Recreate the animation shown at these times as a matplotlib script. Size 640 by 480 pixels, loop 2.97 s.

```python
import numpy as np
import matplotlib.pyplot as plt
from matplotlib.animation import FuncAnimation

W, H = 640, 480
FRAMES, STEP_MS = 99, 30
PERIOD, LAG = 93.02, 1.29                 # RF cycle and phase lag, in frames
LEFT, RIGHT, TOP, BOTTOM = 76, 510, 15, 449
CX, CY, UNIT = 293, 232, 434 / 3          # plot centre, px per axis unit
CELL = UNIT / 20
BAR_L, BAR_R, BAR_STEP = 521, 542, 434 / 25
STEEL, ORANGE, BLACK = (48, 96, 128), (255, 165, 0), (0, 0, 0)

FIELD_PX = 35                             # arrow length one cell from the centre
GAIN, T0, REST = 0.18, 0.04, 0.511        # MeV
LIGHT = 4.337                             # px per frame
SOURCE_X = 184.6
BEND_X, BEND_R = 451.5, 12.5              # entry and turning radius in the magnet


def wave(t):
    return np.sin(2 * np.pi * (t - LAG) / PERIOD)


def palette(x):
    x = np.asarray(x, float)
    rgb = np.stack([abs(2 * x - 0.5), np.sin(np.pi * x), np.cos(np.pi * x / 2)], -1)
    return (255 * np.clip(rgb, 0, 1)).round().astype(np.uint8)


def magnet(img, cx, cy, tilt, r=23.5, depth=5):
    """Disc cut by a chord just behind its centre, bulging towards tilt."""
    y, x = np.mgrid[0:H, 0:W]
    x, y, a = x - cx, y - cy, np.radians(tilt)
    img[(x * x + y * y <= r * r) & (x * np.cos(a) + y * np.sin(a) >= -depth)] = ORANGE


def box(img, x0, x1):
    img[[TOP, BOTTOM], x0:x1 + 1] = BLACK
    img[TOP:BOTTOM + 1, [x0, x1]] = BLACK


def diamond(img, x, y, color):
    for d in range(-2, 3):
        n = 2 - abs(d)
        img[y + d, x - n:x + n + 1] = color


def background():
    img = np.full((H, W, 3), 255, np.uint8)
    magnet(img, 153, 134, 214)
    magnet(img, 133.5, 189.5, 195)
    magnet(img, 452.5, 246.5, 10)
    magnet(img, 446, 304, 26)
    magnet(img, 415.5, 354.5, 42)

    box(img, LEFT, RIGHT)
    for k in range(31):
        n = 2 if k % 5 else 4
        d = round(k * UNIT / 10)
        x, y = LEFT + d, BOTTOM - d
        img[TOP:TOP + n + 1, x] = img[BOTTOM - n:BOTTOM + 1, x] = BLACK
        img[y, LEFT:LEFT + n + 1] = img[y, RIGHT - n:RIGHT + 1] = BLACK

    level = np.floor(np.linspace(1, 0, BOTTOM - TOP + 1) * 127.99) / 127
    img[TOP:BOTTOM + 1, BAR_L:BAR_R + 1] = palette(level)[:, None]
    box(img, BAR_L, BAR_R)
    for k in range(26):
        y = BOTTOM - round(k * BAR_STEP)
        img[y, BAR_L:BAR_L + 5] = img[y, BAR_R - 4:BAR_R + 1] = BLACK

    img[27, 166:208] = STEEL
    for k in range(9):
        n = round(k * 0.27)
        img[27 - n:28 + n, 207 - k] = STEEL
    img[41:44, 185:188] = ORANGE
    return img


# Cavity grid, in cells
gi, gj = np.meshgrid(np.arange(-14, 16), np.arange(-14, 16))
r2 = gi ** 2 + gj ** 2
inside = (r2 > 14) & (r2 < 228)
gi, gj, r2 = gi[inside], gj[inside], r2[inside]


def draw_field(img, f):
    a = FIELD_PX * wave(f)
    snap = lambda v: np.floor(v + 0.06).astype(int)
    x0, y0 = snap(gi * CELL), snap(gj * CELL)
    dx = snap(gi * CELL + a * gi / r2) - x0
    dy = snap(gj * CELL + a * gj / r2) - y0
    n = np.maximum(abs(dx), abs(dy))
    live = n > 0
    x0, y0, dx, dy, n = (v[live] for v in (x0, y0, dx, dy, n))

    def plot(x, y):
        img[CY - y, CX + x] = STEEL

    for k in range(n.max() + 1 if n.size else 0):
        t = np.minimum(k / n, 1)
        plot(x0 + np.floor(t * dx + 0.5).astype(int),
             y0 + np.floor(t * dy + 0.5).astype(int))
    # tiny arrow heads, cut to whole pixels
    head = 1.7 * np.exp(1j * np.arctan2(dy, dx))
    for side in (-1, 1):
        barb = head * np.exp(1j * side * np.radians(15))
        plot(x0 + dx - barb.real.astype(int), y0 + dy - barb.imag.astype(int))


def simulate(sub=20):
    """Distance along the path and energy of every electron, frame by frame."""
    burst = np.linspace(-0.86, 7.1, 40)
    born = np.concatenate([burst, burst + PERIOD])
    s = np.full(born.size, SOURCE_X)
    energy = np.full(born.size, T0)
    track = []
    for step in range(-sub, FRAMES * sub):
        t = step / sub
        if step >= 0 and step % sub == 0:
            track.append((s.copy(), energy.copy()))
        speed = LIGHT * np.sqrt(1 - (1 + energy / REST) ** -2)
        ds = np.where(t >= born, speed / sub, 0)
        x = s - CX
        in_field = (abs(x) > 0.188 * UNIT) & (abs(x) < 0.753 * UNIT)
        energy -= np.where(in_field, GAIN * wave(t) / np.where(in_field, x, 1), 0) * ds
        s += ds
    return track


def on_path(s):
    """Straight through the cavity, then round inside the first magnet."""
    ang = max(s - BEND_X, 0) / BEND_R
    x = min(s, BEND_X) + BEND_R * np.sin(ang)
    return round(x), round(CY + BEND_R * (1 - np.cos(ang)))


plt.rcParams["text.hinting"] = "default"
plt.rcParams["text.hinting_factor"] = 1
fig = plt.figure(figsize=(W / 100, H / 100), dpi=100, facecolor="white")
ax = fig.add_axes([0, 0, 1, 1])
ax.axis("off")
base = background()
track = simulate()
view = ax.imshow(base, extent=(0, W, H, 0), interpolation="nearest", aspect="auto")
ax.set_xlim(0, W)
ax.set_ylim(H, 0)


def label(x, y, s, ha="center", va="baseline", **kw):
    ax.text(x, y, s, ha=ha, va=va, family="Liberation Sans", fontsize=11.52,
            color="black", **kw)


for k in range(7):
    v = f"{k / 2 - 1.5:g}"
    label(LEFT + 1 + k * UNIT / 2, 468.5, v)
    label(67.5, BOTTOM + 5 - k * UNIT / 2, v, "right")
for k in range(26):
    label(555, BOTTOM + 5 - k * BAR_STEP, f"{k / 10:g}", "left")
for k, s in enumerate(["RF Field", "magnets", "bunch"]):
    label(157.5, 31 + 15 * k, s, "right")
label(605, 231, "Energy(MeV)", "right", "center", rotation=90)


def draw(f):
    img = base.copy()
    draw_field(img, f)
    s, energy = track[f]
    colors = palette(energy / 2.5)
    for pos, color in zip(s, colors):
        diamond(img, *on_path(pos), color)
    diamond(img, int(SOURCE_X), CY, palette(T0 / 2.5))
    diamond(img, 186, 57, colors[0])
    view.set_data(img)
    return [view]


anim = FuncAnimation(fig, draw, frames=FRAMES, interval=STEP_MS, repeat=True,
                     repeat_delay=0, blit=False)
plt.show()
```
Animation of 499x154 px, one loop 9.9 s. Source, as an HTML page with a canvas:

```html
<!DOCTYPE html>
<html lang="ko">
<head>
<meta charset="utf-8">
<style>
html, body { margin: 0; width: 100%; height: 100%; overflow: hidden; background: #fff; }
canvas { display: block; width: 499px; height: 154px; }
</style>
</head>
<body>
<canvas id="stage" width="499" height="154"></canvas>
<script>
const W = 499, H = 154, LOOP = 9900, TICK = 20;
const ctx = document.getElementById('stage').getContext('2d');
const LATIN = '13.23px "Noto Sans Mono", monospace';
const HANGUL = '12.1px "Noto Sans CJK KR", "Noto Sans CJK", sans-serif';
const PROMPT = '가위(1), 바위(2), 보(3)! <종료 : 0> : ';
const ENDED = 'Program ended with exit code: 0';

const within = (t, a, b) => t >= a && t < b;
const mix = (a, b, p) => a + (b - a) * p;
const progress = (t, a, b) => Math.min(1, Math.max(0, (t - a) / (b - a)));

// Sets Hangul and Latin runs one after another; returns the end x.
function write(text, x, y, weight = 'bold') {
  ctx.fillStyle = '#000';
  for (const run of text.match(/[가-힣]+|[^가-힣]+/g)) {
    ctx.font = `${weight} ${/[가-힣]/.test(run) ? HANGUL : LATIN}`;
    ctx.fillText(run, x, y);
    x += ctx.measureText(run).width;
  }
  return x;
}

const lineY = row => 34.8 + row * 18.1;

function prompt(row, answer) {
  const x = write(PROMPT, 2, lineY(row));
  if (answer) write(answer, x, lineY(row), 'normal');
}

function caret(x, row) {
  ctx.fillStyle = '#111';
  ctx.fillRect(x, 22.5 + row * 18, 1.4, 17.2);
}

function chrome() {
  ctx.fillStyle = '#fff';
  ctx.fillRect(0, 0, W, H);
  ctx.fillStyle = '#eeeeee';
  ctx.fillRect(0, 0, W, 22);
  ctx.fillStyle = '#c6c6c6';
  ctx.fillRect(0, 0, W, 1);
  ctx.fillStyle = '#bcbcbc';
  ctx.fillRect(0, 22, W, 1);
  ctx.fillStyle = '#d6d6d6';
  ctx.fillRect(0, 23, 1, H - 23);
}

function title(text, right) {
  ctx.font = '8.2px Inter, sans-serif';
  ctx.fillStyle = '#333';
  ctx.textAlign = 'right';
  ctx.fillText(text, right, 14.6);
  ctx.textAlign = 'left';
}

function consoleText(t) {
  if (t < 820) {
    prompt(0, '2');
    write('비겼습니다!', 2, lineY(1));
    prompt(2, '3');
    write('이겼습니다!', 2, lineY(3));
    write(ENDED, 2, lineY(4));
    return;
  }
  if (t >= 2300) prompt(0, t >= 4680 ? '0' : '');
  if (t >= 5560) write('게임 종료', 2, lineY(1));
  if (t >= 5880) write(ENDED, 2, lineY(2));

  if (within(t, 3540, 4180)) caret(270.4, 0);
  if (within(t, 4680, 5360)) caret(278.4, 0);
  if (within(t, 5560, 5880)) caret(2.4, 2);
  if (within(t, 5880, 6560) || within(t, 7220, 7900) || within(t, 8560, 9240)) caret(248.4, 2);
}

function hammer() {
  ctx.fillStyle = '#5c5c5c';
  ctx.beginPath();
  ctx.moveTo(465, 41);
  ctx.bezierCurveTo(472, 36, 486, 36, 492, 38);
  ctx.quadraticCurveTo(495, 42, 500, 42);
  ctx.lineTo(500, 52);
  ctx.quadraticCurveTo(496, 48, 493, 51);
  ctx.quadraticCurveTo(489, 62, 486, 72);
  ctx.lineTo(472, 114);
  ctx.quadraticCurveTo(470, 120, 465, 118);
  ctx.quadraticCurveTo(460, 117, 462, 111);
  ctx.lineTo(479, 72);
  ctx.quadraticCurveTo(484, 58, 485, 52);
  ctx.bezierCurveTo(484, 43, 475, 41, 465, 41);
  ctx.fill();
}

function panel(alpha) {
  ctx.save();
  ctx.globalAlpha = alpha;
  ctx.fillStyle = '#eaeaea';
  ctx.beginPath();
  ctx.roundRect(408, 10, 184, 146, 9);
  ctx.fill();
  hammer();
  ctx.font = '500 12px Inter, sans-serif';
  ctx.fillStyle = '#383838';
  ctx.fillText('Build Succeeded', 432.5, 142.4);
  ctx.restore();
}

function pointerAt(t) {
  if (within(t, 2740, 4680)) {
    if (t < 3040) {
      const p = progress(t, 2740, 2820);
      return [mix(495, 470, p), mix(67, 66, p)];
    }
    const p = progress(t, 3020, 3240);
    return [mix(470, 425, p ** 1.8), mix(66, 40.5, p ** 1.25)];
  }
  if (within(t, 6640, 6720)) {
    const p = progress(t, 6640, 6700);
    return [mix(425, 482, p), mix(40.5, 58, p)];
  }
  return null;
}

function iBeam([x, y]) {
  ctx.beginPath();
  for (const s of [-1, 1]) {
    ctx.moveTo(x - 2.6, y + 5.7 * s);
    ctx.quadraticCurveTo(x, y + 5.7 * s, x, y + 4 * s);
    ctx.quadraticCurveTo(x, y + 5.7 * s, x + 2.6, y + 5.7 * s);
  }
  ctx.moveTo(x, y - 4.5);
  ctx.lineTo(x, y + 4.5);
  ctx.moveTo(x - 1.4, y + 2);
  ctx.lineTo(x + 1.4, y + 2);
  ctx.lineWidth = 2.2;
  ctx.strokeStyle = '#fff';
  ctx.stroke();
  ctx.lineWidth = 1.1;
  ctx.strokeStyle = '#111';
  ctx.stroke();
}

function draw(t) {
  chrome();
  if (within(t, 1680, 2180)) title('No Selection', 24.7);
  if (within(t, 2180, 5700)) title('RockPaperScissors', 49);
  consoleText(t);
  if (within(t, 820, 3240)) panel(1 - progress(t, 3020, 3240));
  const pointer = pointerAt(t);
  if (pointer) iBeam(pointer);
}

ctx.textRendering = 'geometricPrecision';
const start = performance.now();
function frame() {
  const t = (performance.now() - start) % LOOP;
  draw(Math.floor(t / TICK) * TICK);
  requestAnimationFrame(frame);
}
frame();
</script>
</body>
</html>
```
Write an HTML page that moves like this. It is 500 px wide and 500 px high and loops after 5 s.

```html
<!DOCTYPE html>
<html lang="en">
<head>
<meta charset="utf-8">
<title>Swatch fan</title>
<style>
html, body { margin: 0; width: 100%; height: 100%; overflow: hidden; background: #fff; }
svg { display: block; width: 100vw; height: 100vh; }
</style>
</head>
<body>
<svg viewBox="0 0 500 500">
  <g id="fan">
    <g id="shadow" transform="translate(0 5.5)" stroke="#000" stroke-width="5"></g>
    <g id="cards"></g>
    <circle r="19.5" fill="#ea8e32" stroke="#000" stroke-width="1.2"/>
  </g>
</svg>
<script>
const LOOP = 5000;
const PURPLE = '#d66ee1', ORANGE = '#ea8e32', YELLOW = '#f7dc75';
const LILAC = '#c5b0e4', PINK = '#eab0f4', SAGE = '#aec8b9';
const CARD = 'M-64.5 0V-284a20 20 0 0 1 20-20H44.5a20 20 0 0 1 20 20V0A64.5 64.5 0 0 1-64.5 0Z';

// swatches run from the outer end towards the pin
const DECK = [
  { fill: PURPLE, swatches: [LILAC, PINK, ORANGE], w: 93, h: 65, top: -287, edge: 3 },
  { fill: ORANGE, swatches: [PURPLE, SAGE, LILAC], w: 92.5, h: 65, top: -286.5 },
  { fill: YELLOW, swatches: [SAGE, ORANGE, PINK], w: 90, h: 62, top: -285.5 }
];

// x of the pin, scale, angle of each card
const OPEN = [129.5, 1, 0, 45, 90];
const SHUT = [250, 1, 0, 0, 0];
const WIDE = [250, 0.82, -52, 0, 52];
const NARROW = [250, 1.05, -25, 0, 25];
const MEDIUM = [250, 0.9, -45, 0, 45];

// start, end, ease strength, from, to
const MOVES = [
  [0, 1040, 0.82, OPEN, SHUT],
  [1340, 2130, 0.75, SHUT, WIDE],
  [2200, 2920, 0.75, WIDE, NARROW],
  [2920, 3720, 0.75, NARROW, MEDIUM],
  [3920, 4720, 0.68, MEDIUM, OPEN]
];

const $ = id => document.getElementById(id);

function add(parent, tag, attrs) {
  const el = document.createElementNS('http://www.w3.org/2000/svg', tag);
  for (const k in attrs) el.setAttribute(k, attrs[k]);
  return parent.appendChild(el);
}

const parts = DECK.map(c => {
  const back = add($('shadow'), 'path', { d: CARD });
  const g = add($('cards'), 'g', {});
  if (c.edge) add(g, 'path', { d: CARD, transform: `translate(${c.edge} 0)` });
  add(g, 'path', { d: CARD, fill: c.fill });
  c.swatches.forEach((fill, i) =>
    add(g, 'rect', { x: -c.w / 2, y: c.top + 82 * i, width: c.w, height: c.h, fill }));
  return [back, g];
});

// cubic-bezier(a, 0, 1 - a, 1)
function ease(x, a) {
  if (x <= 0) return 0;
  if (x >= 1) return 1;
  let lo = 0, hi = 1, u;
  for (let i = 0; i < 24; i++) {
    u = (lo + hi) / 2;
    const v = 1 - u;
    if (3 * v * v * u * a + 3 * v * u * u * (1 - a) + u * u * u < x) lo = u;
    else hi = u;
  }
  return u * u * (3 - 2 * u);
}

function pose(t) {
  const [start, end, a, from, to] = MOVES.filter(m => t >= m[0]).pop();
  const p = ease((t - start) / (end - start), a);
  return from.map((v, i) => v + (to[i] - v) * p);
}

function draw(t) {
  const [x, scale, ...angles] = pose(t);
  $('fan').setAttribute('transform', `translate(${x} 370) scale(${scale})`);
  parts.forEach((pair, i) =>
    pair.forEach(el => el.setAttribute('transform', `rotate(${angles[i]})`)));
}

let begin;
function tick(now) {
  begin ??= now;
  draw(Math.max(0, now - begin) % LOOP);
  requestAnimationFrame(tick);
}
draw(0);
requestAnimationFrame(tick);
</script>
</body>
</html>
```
━━━━━━━━━━
#### [Exercise instructions]
Scan the material and collect every line that contains "fillRect".

#### [Exercise solution]
  ctx.fillRect(x, 22.5 + row * 18, 1.4, 17.2);
  ctx.fillRect(0, 0, W, H);
  ctx.fillRect(0, 0, W, 22);
  ctx.fillRect(0, 0, W, 1);
  ctx.fillRect(0, 22, W, 1);
  ctx.fillRect(0, 23, 1, H - 23);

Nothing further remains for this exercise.